=== PROVIDED RECORDS ===
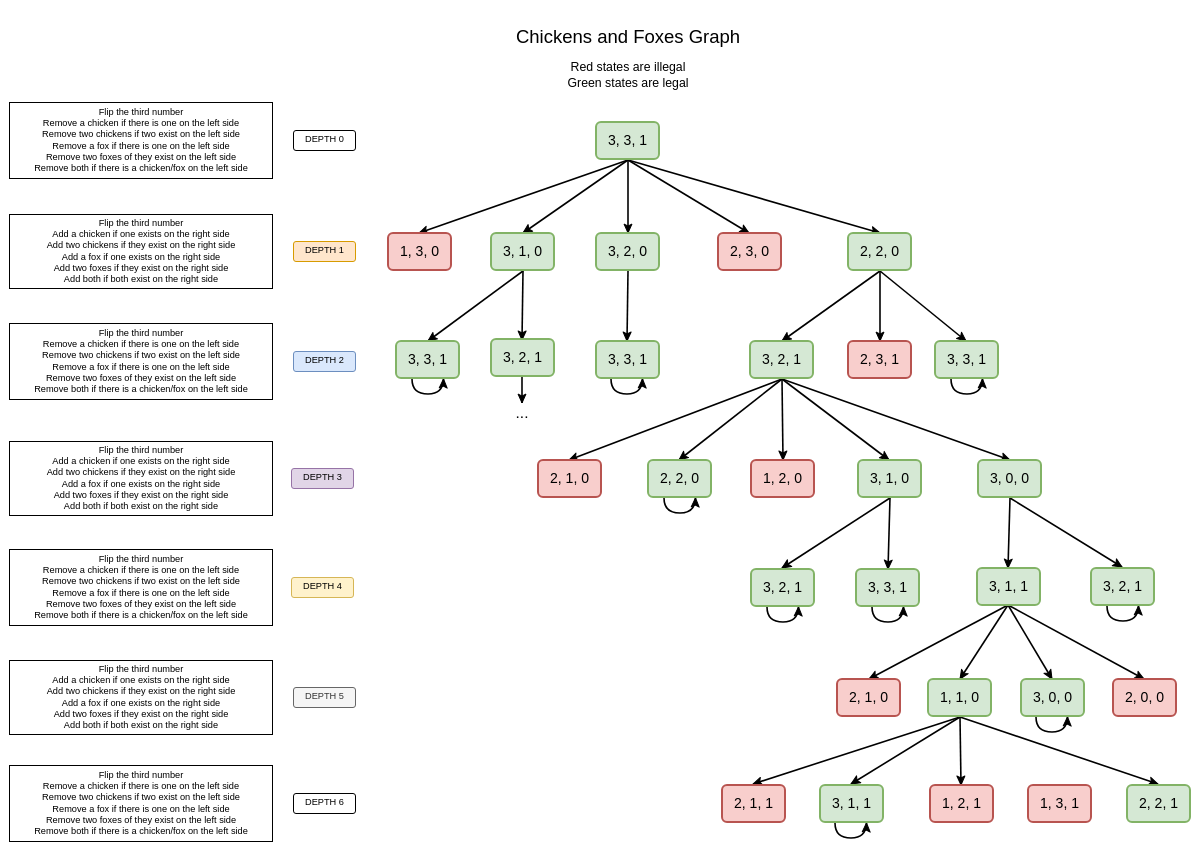
<!DOCTYPE html>
<html lang="en">
<head>
<meta charset="utf-8">
<title>Chickens and Foxes Graph</title>
<style>
:root {
  --ink: #000; --paper: #fff;
  --legal: #d5e8d4; --legal-line: #82b366;
  --illegal: #f8cecc; --illegal-line: #b85450;
  --orange: #ffe6cc; --orange-line: #d79b00;
  --blue: #dae8fc; --blue-line: #6c8ebf;
  --purple: #e1d5e7; --purple-line: #9673a6;
  --yellow: #fff2cc; --yellow-line: #d6b656;
  --grey: #f5f5f5; --grey-line: #666; --grey-ink: #333;
}
* { box-sizing: border-box; margin: 0; padding: 0; }
html, body { width: 1200px; height: 851px; overflow: hidden; background: var(--paper); }
body { position: relative; color: var(--ink); font-family: "Liberation Sans", Arial, sans-serif; }
ul, ol { list-style: none; }
header { position: absolute; left: 478px; top: 25px; width: 300px; text-align: center; }
h1 { font-size: 18.5px; line-height: 24px; font-weight: 400; }
header p { margin-top: 11px; font-size: 12.3px; line-height: 15.5px; }
.levels { position: absolute; left: 9px; top: 102px; display: grid; grid-template-rows: 112px 109px 118px 108px 111px 105px 77px; }
.level { display: flex; align-items: center; align-self: start; gap: 20px; height: 77px; }
.level.add { height: 75px; }
.rules { display: flex; flex-direction: column; justify-content: center; width: 264px; height: 100%; border: 1px solid var(--ink); text-align: center; font-size: 9.23px; line-height: 11.1px; white-space: nowrap; }
.depth { width: 63px; height: 21px; border: 1.6px solid var(--ink); border-radius: 3px; font-size: 9.23px; line-height: 17px; text-align: center; }
.orange { background: var(--orange); border-color: var(--orange-line); }
.blue { background: var(--blue); border-color: var(--blue-line); }
.purple { background: var(--purple); border-color: var(--purple-line); margin-left: -2px; }
.yellow { background: var(--yellow); border-color: var(--yellow-line); margin-left: -2px; }
.grey { background: var(--grey); border-color: var(--grey-line); color: var(--grey-ink); }
.edges { position: absolute; left: 0; top: 0; fill: none; stroke: var(--ink); stroke-width: 1.6; }
.edges marker path { fill: var(--ink); stroke-width: 1; stroke-linejoin: round; }
.states li { position: absolute; left: var(--x); top: var(--y); width: 65px; height: 39px; border: 2px solid var(--legal-line); border-radius: 6px; background: var(--legal); font-size: 14px; line-height: 35px; text-align: center; white-space: nowrap; }
.states .illegal { background: var(--illegal); border-color: var(--illegal-line); }
.more { position: absolute; left: 502px; top: 404px; width: 40px; text-align: center; font-size: 15.4px; line-height: 18px; }
</style>
</head>
<body>
<header>
  <h1>Chickens and Foxes Graph</h1>
  <p>Red states are illegal<br>Green states are legal</p>
</header>

<ol class="levels">
  <li class="level">
    <ul class="rules"><li>Flip the third number</li><li>Remove a chicken if there is one on the left side</li><li>Remove two chickens if two exist on the left side</li><li>Remove a fox if there is one on the left side</li><li>Remove two foxes of they exist on the left side</li><li>Remove both if there is a chicken/fox on the left side</li></ul>
    <span class="depth">DEPTH 0</span>
  </li>
  <li class="level add">
    <ul class="rules"><li>Flip the third number</li><li>Add a chicken if one exists on the right side</li><li>Add two chickens if they exist on the right side</li><li>Add a fox if one exists on the right side</li><li>Add two foxes if they exist on the right side</li><li>Add both if both exist on the right side</li></ul>
    <span class="depth orange">DEPTH 1</span>
  </li>
  <li class="level">
    <ul class="rules"><li>Flip the third number</li><li>Remove a chicken if there is one on the left side</li><li>Remove two chickens if two exist on the left side</li><li>Remove a fox if there is one on the left side</li><li>Remove two foxes of they exist on the left side</li><li>Remove both if there is a chicken/fox on the left side</li></ul>
    <span class="depth blue">DEPTH 2</span>
  </li>
  <li class="level add">
    <ul class="rules"><li>Flip the third number</li><li>Add a chicken if one exists on the right side</li><li>Add two chickens if they exist on the right side</li><li>Add a fox if one exists on the right side</li><li>Add two foxes if they exist on the right side</li><li>Add both if both exist on the right side</li></ul>
    <span class="depth purple">DEPTH 3</span>
  </li>
  <li class="level">
    <ul class="rules"><li>Flip the third number</li><li>Remove a chicken if there is one on the left side</li><li>Remove two chickens if two exist on the left side</li><li>Remove a fox if there is one on the left side</li><li>Remove two foxes of they exist on the left side</li><li>Remove both if there is a chicken/fox on the left side</li></ul>
    <span class="depth yellow">DEPTH 4</span>
  </li>
  <li class="level add">
    <ul class="rules"><li>Flip the third number</li><li>Add a chicken if one exists on the right side</li><li>Add two chickens if they exist on the right side</li><li>Add a fox if one exists on the right side</li><li>Add two foxes if they exist on the right side</li><li>Add both if both exist on the right side</li></ul>
    <span class="depth grey">DEPTH 5</span>
  </li>
  <li class="level">
    <ul class="rules"><li>Flip the third number</li><li>Remove a chicken if there is one on the left side</li><li>Remove two chickens if two exist on the left side</li><li>Remove a fox if there is one on the left side</li><li>Remove two foxes of they exist on the left side</li><li>Remove both if there is a chicken/fox on the left side</li></ul>
    <span class="depth">DEPTH 6</span>
  </li>
</ol>

<svg class="edges" width="1200" height="851" viewBox="0 0 1200 851" aria-hidden="true">
  <defs>
    <marker id="arrow" markerUnits="userSpaceOnUse" markerWidth="12" markerHeight="12" refX="10" refY="5" orient="auto"><path d="M1 1L10 5L1 9L3 5Z"/></marker>
    <path id="loop" d="M0 0Q0 15 16 15Q31 15 31.5 0" marker-end="url(#arrow)"/>
  </defs>
  <g marker-end="url(#arrow)">
    <line x1="628" y1="160" x2="419" y2="233" marker-end="url(#arrow)"/>
    <line x1="628" y1="160" x2="523" y2="233" marker-end="url(#arrow)"/>
    <line x1="628" y1="160" x2="628" y2="233" marker-end="url(#arrow)"/>
    <line x1="628" y1="160" x2="749" y2="233" marker-end="url(#arrow)"/>
    <line x1="628" y1="160" x2="880" y2="233" marker-end="url(#arrow)"/>
    <line x1="523" y1="271" x2="428" y2="341" marker-end="url(#arrow)"/>
    <line x1="523" y1="271" x2="522" y2="340" marker-end="url(#arrow)"/>
    <line x1="628" y1="271" x2="627" y2="341" marker-end="url(#arrow)"/>
    <line x1="880" y1="271" x2="782" y2="341" marker-end="url(#arrow)"/>
    <line x1="880" y1="271" x2="880" y2="341" marker-end="url(#arrow)"/>
    <line x1="880" y1="271" x2="966" y2="341" marker-end="url(#arrow)"/>
    <line x1="522" y1="377" x2="522" y2="403" marker-end="url(#arrow)"/>
    <line x1="782" y1="379" x2="569" y2="460" marker-end="url(#arrow)"/>
    <line x1="782" y1="379" x2="679" y2="460" marker-end="url(#arrow)"/>
    <line x1="782" y1="379" x2="783" y2="460" marker-end="url(#arrow)"/>
    <line x1="782" y1="379" x2="889" y2="460" marker-end="url(#arrow)"/>
    <line x1="782" y1="379" x2="1010" y2="460" marker-end="url(#arrow)"/>
    <line x1="890" y1="498" x2="782" y2="568" marker-end="url(#arrow)"/>
    <line x1="890" y1="498" x2="888" y2="569" marker-end="url(#arrow)"/>
    <line x1="1010" y1="498" x2="1008" y2="568" marker-end="url(#arrow)"/>
    <line x1="1010" y1="498" x2="1122" y2="567" marker-end="url(#arrow)"/>
    <line x1="1008" y1="605" x2="869" y2="679" marker-end="url(#arrow)"/>
    <line x1="1008" y1="605" x2="960" y2="679" marker-end="url(#arrow)"/>
    <line x1="1008" y1="605" x2="1052" y2="679" marker-end="url(#arrow)"/>
    <line x1="1008" y1="605" x2="1144" y2="679" marker-end="url(#arrow)"/>
    <line x1="960" y1="717" x2="753" y2="784" marker-end="url(#arrow)"/>
    <line x1="960" y1="717" x2="851" y2="784" marker-end="url(#arrow)"/>
    <line x1="960" y1="717" x2="961" y2="785" marker-end="url(#arrow)"/>
    <line x1="960" y1="717" x2="1158" y2="784" marker-end="url(#arrow)"/>
  </g>
  <g>
    <use href="#loop" x="412" y="379"/>
    <use href="#loop" x="611" y="379"/>
    <use href="#loop" x="951" y="379"/>
    <use href="#loop" x="664" y="498"/>
    <use href="#loop" x="767" y="607"/>
    <use href="#loop" x="872" y="607"/>
    <use href="#loop" x="1107" y="606"/>
    <use href="#loop" x="1036" y="717"/>
    <use href="#loop" x="835" y="823"/>
  </g>
</svg>

<ul class="states">
  <li style="--x:595px;--y:121px">3, 3, 1</li>

  <li class="illegal" style="--x:387px;--y:232px">1, 3, 0</li>
  <li style="--x:490px;--y:232px">3, 1, 0</li>
  <li style="--x:595px;--y:232px">3, 2, 0</li>
  <li class="illegal" style="--x:717px;--y:232px">2, 3, 0</li>
  <li style="--x:847px;--y:232px">2, 2, 0</li>

  <li style="--x:395px;--y:340px">3, 3, 1</li>
  <li style="--x:490px;--y:338px">3, 2, 1</li>
  <li style="--x:595px;--y:340px">3, 3, 1</li>
  <li style="--x:749px;--y:340px">3, 2, 1</li>
  <li class="illegal" style="--x:847px;--y:340px">2, 3, 1</li>
  <li style="--x:934px;--y:340px">3, 3, 1</li>

  <li class="illegal" style="--x:537px;--y:459px">2, 1, 0</li>
  <li style="--x:647px;--y:459px">2, 2, 0</li>
  <li class="illegal" style="--x:750px;--y:459px">1, 2, 0</li>
  <li style="--x:857px;--y:459px">3, 1, 0</li>
  <li style="--x:977px;--y:459px">3, 0, 0</li>

  <li style="--x:750px;--y:568px">3, 2, 1</li>
  <li style="--x:855px;--y:568px">3, 3, 1</li>
  <li style="--x:976px;--y:567px">3, 1, 1</li>
  <li style="--x:1090px;--y:567px">3, 2, 1</li>

  <li class="illegal" style="--x:836px;--y:678px">2, 1, 0</li>
  <li style="--x:927px;--y:678px">1, 1, 0</li>
  <li style="--x:1020px;--y:678px">3, 0, 0</li>
  <li class="illegal" style="--x:1112px;--y:678px">2, 0, 0</li>

  <li class="illegal" style="--x:721px;--y:784px">2, 1, 1</li>
  <li style="--x:819px;--y:784px">3, 1, 1</li>
  <li class="illegal" style="--x:929px;--y:784px">1, 2, 1</li>
  <li class="illegal" style="--x:1027px;--y:784px">1, 3, 1</li>
  <li style="--x:1126px;--y:784px">2, 2, 1</li>
</ul>
<p class="more">...</p>
</body>
</html>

=== WORK REQUIRED ===
Skip the pictures and restate exactly the lines from the beginning of the listing to the line with "1200px; height: 851px;", that line included.

=== RESULT ===
<!DOCTYPE html>
<html lang="en">
<head>
<meta charset="utf-8">
<title>Chickens and Foxes Graph</title>
<style>
:root {
  --ink: #000; --paper: #fff;
  --legal: #d5e8d4; --legal-line: #82b366;
  --illegal: #f8cecc; --illegal-line: #b85450;
  --orange: #ffe6cc; --orange-line: #d79b00;
  --blue: #dae8fc; --blue-line: #6c8ebf;
  --purple: #e1d5e7; --purple-line: #9673a6;
  --yellow: #fff2cc; --yellow-line: #d6b656;
  --grey: #f5f5f5; --grey-line: #666; --grey-ink: #333;
}
* { box-sizing: border-box; margin: 0; padding: 0; }
html, body { width: 1200px; height: 851px; overflow: hidden; background: var(--paper); }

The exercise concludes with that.